U.S. Supreme Court Addresses Eligibility of Computer-Implemented Patents

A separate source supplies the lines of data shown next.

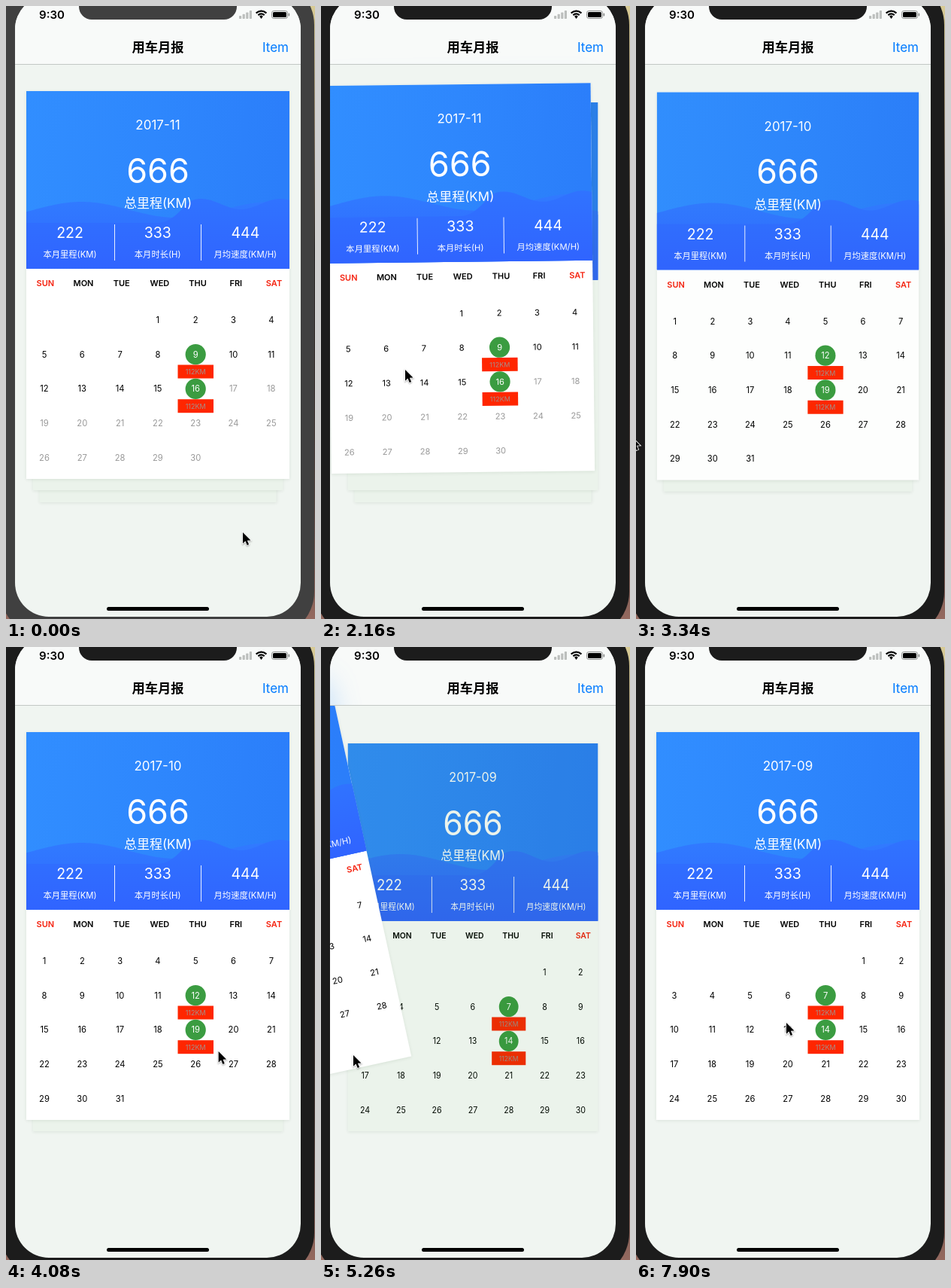
Write an HTML page with a canvas that moves like this. It is 411 by 814 pixels and loops after 8 s.

```html
<!DOCTYPE html>
<html lang="zh-CN">
<head>
<meta charset="utf-8">
<style>
  html, body { margin: 0; width: 100%; height: 100%; overflow: hidden; background: #1c1c1c; }
  canvas { display: block; width: 411px; height: 814px; }
</style>
</head>
<body>
<canvas id="stage"></canvas>
<script>
const W = 411, H = 814, LOOP = 8000, STEP = 147.1, LEAD = 98;
const canvas = document.getElementById('stage');
const ratio = window.devicePixelRatio || 1;
canvas.width = W * ratio;
canvas.height = H * ratio;
const ctx = canvas.getContext('2d');
const FONT = 'Inter, "Noto Sans CJK SC", "Noto Sans CJK", "Noto Sans", sans-serif';

// Card geometry in stage coordinates; times are counted in steps
const CARD = { x: 27, y: 113, w: 350, h: 515, head: 235.7 };
const CX = CARD.x + CARD.w / 2, CY = CARD.y + CARD.h / 2;
const TURN = 0.0007; // radians of tilt per dragged pixel
const FOCUS = 13;    // the window gains focus

const cards = [
  { title: '2017-11', first: 3, days: 30, today: 16, swipe: { start: 13.3, end: 19, dx: -258, dy: -110, arc: -40 } },
  { title: '2017-10', first: 0, days: 31, today: 31, swipe: { start: 27.5, end: 35, dx: -308, dy: -41, arc: -306 } },
  { title: '2017-09', first: 5, days: 30, today: 30 }
];

// Pointer stops: time, x, y
const stops = [
  [6, 315, 699], [9, 289, 597], [12, 289, 597], [14, 112, 483], [19, 30, 486], [22, -5, 573],
  [26, 330, 590], [29, 188, 431], [35, 43, 542], [42, 14, 490], [46, 171, 448], [50, 65, 515],
  [52, 289, 552], [53, 200, 499]
];

const clamp = v => Math.min(1, Math.max(0, v));
const smooth = v => clamp(v) ** 2 * (3 - 2 * clamp(v));

function pointer(k) {
  const i = stops.findIndex(s => s[0] > k);
  if (i < 0) return stops[stops.length - 1].slice(1);
  if (!i) return stops[0].slice(1);
  const [t0, x0, y0] = stops[i - 1], [t1, x1, y1] = stops[i];
  const p = (k - t0) / (t1 - t0);
  return [x0 + (x1 - x0) * p, y0 + (y1 - y0) * p];
}

// Pull along an arc that eases out, then fling to the left
function offset(swipe, k) {
  if (!swipe || k < swipe.start) return { dx: 0, dy: 0 };
  const p = 1 - Math.exp(-(((k - swipe.start) / 2.8) ** 2));
  const fling = 110 * Math.max(0, k - swipe.end) ** 2;
  return { dx: swipe.dx * p - fling, dy: swipe.dy * p + swipe.arc * p * (1 - p) + fling * .2 };
}

// How far the stack has moved up after the swipe
const rise = (swipe, k) => swipe ? 1 - (1 - clamp((k - swipe.end - 1) / 3.75)) ** 3 : 0;

function rect(x, y, w, h, color) {
  ctx.fillStyle = color;
  ctx.fillRect(x, y, w, h);
}

function round(x, y, w, h, r, color) {
  ctx.beginPath();
  ctx.roundRect(x, y, w, h, r);
  if (color) {
    ctx.fillStyle = color;
    ctx.fill();
  }
}

// Text centred on y
function text(s, x, y, size, color, weight = 400, align = 'center') {
  ctx.font = `${weight} ${size}px ${FONT}`;
  ctx.textAlign = align;
  ctx.fillStyle = color;
  ctx.fillText(s, x, y + size * .364);
}

function gradient(x0, y0, x1, y1, ...colors) {
  const g = ctx.createLinearGradient(x0, y0, x1, y1);
  colors.forEach((c, i) => g.addColorStop(i / (colors.length - 1), c));
  return g;
}

// Hill line height(u), u from 0 to 1, filled down to the end of the card head
function wave(height, ...colors) {
  const { x, y, w, head } = CARD;
  ctx.beginPath();
  ctx.moveTo(x, y + head);
  for (let i = 0; i <= w; i += 2) ctx.lineTo(x + i, height(i / w));
  ctx.lineTo(x + w, y + head);
  ctx.fillStyle = gradient(0, 255, 0, y + head, ...colors);
  ctx.fill();
}

const backHill = u => 270.5 - 10.5 * Math.cos((u - .21) / .72 * 2 * Math.PI);
function frontHill(u) {
  const s = smooth((u - .5) / .14);
  return 288 - s * (25 + 7 * Math.cos((u - .665) / .3 * 2 * Math.PI));
}

function cardHead(title) {
  const { x, y, w, head } = CARD;
  rect(x, y, w, head, gradient(x, y, x + w, y + 40, '#318eff', '#2e87fd', '#2b7efa'));
  wave(backHill, '#317bff', '#2f68ff');
  wave(frontHill, '#3073ff', '#3064ff');
  text(title, CX, 158, 17, '#fff');
  text('666', CX, 218.5, 45, '#fff');
  text('总里程(KM)', CX, 262, 17, '#fff');
  [['222', '本月里程(KM)'], ['333', '本月时长(H)'], ['444', '月均速度(KM/H)']].forEach(([n, label], i) => {
    const cx = 85 + i * 116.7;
    text(n, cx, 301, 19.5, '#fff');
    text(label, cx, 330, 11.3, '#fff');
    if (i) rect(144 + (i - 1) * 115, 290, 1, 48, 'rgba(255,255,255,.9)');
  });
}

function cardDays({ first, days, today }) {
  'SUN MON TUE WED THU FRI SAT'.split(' ').forEach((name, i) =>
    text(name, 52.3 + i * 50.7, 368, 11, i % 6 ? '#000' : '#f5220f', 600));
  for (let d = 1; d <= days; d++) {
    const cell = d - 1 + first, col = cell % 7, row = Math.floor(cell / 7);
    const x = 51 + col * 50.3, y = 417 + row * 45.7;
    const marked = col === 4 && (row === 1 || row === 2);
    if (marked) {
      ctx.beginPath();
      ctx.arc(x, y, 13.6, 0, Math.PI * 2);
      ctx.fillStyle = '#3b9c41';
      ctx.fill();
      rect(228.5, y + 13.8, 47.5, 18, '#ff2600');
      text('112KM', x, y + 23, 9, 'rgba(153,153,153,.9)');
    }
    text(d, x, y, 11.2, marked ? '#fff' : d > today ? '#999' : '#000');
  }
}

function place(depth, dx, dy) {
  ctx.translate(CX + dx, CY + dy + 15 * depth + .5 * Math.max(0, depth * (depth - 1)));
  ctx.rotate(dx * TURN);
  ctx.scale(1 - .05 * depth, 1);
  ctx.translate(-CX, -CY);
}

function drawCard(card, depth, { dx, dy }) {
  const { x, y, w, h } = CARD;
  ctx.save();
  place(depth, dx, dy);
  ctx.save();
  ctx.shadowColor = 'rgba(60,90,60,.12)';
  ctx.shadowBlur = 4 * ratio;
  ctx.shadowOffsetY = ratio;
  rect(x, y, w, h, '#fff');
  ctx.restore();
  cardHead(card.title);
  cardDays(card);
  if (depth > 0) rect(x, y, w, h, `rgba(35,125,35,${.09 * Math.min(depth, 1)})`);
  ctx.restore();
}

function statusBar() {
  text('9:30', 61, 11.5, 15, '#000', 600);
  for (let i = 0; i < 4; i++) {
    const h = 4 + i * 2.3;
    round(310 + i * 4.6, 17 - h, 3.2, h, .8, '#bcbfbd');
  }
  ctx.strokeStyle = '#000';
  ctx.lineWidth = 2.2;
  for (const r of [5.6, 9.4]) {
    ctx.beginPath();
    ctx.arc(339.5, 16, r, -Math.PI * .76, -Math.PI * .24);
    ctx.stroke();
  }
  ctx.beginPath();
  ctx.moveTo(339.5, 17);
  ctx.arc(339.5, 16, 3.2, -Math.PI * .76, -Math.PI * .24);
  ctx.fillStyle = '#000';
  ctx.fill();
  round(353.5, 6.5, 21, 10, 2.8);
  ctx.strokeStyle = '#8b8d8c';
  ctx.lineWidth = 1;
  ctx.stroke();
  round(355, 8, 18, 7, 1.5, '#000');
  round(375.6, 9.6, 1.6, 4, 1, '#8b8d8c');
}

function navBar(top) {
  ctx.save();
  ctx.beginPath();
  ctx.rect(12, -20, 380, 97);
  ctx.clip();
  rect(12, -20, 380, 97, '#f8faf9');
  if (top.dx) {
    // Translucent bar: soft tint of the card head below it
    ctx.globalAlpha = .22;
    ctx.filter = `blur(${17 * ratio}px)`;
    place(0, top.dx, top.dy);
    rect(CARD.x, CARD.y, CARD.w, CARD.head, '#2e92ff');
  }
  ctx.restore();
  rect(12, 77, 380, 1, '#c3c8c5');
  text('用车月报', CX, 55, 17.3, '#000', 600);
  text('Item', 376, 55, 17, '#007aff', 400, 'right');
}

function cursor(x, y) {
  ctx.save();
  ctx.translate(x, y);
  ctx.scale(.92, .92);
  ctx.beginPath();
  [[0, 0], [0, 16], [3.7, 12.6], [6.2, 18.4], [8.8, 17.3], [6.4, 11.7], [11.4, 11.4]]
    .forEach(p => ctx.lineTo(...p));
  ctx.closePath();
  ctx.shadowColor = 'rgba(0,0,0,.35)';
  ctx.shadowBlur = 2 * ratio;
  ctx.shadowOffsetY = ratio;
  ctx.strokeStyle = '#fff';
  ctx.lineWidth = 1.8;
  ctx.stroke();
  ctx.shadowColor = 'transparent';
  ctx.fillStyle = '#000';
  ctx.fill();
  ctx.restore();
}

function draw(k) {
  ctx.setTransform(ratio, 0, 0, ratio, 0, 0);
  const bezel = k < FOCUS ? '#404040' : '#1c1c1c';
  rect(0, 0, W, H, gradient(0, 0, 0, H, '#d9cc96', '#8d7c66', '#2a2624', '#3a302d', '#55443f', '#94695f'));
  round(-7, -35, 417, 873, 60, bezel);

  ctx.save();
  round(12, -14, 380, 825, 45, '#f0f5f1');
  ctx.clip();
  const risen = cards.reduce((sum, c) => sum + rise(c.swipe, k), 0);
  const shown = cards.filter(c => !c.swipe || k < c.swipe.end + 2);
  for (const card of shown.slice().reverse())
    drawCard(card, Math.max(0, cards.indexOf(card) - risen), offset(card.swipe, k));
  navBar(offset(shown[0].swipe, k));
  statusBar();
  round(134, 798, 136, 5, 2.5, '#000');
  ctx.restore();

  round(97, -30, 210, 48, 17, bezel);
  cursor(...pointer(k));
}

function tick(now) {
  draw(Math.floor((now % LOOP - LEAD) / STEP));
  requestAnimationFrame(tick);
}
requestAnimationFrame(tick);
</script>
</body>
</html>
```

On June 19, 2014 the U.S. Supreme Court rendered a decision that will directly affect soŌware related patents. While the ruling addressed a parƟcular case, it will influence numerous decisions in the lower courts as well as the Patent Office. The case, enƟtled ALICE CORP. PTY. LTD. V. CLS BANK INTERNATIONAL, ET AL., is a patent infringement suit wherein Alice CorporaƟon’s (“Alice Corp”) patents claimed: (1) a method of exchanging obligaƟons; (2) a computer system configured to carry out the above method; and (3) a computerreadable medium containing program code for performing the method. All of the claims were implemented using a computer. CLS Bank InternaƟonal (“CLS Bank”) operated a global network incorporaƟng such methods to facilitate currency transacƟons. CLS Bank brought suit against Alice Corp, seeking a declaraƟon that the patents were invalid; Alice Corp countersued for infringement. Although the Court found it unnecessary to define the “precise contours of the ‘abstract ideas’ category,” it unanimously held that Alice Corp’s claims were each drawn to an “abstract idea.” The Court held that there is a two-step approach for assessing whether a claim is directed to patent ineligible subject maƩer. First, the Court must determine if the claim in issue is directed to one of the implicit excepƟons from patent-eligible subject maƩer (i.e. laws of nature, natural phenomena, or abstract ideas). If so, the Court then asks if the claim elements, considered both individually and “as an ordered combinaƟon,” transform the nature of the claim into a patent-eligible applicaƟon. Applying this approach, the Court stated that the method claims were directed to the abstract idea of intermediated seƩlement, i.e. using a third party (in this instance, the computer) to miƟgate seƩlement risk. The Court then found that the method claims did no more than simply provide an instrucƟon to implement the abstract idea of intermediated seƩlement on a generic computer, staƟng the invenƟon did not improve the funcƟonality of the computer or effect an improvement in any other technology or technical field. Based on this reasoning, the method claims failed to transform the abstract idea into a patent-eligible invenƟon. The remaining claims were found to recite a handful of generic computer components implemenƟng the same idea. The Alice Corp patents were ruled invalid. The Court’s ruling is consistent with recent public backlash against certain non-pracƟcing enƟƟes, or “Patent Trolls”. A Patent Troll is a person or company who does not actually manufacture or supply products based upon the patents they own, but rather enforces the patents against accused infringers in an aƩempt to collect licensing fees. The ruling, however, could impact the Trolls’ targets as well as the Trolls themselves. Though the Court speaks in general terms about what consƟtutes patentable subject maƩer, it does not provide specific limitaƟons or examples to define it. Thus, some of the same technology companies who have been frequently targeted by Patent Trolls need to be concerned that their own computer-implemented patents may be brought into quesƟon. Only Ɵme will tell how the Patent Office will rule on future patent applicaƟons. It is assured that if the invenƟon employs a computer-implemented process, the Patent Office will criƟcally scruƟnize the patent applicaƟon. It is our opinion that should the inventor lack a tangible product during the patent prosecuƟon stage, the inventor could be viewed as a Troll by the Examiner, which could affect the subjecƟve reasoning of the Examiner during prosecuƟon. The lower courts will also have various interpretaƟons of this ruling as they apply it in other cases dealing with patent validity of computerimplemented methods. In summary, inventors must now expect greater scruƟny of patents and patent applicaƟons in the U.S. for soŌware/computer-implemented methods.

By Michael Slavin & Brian Taillon

Skip to content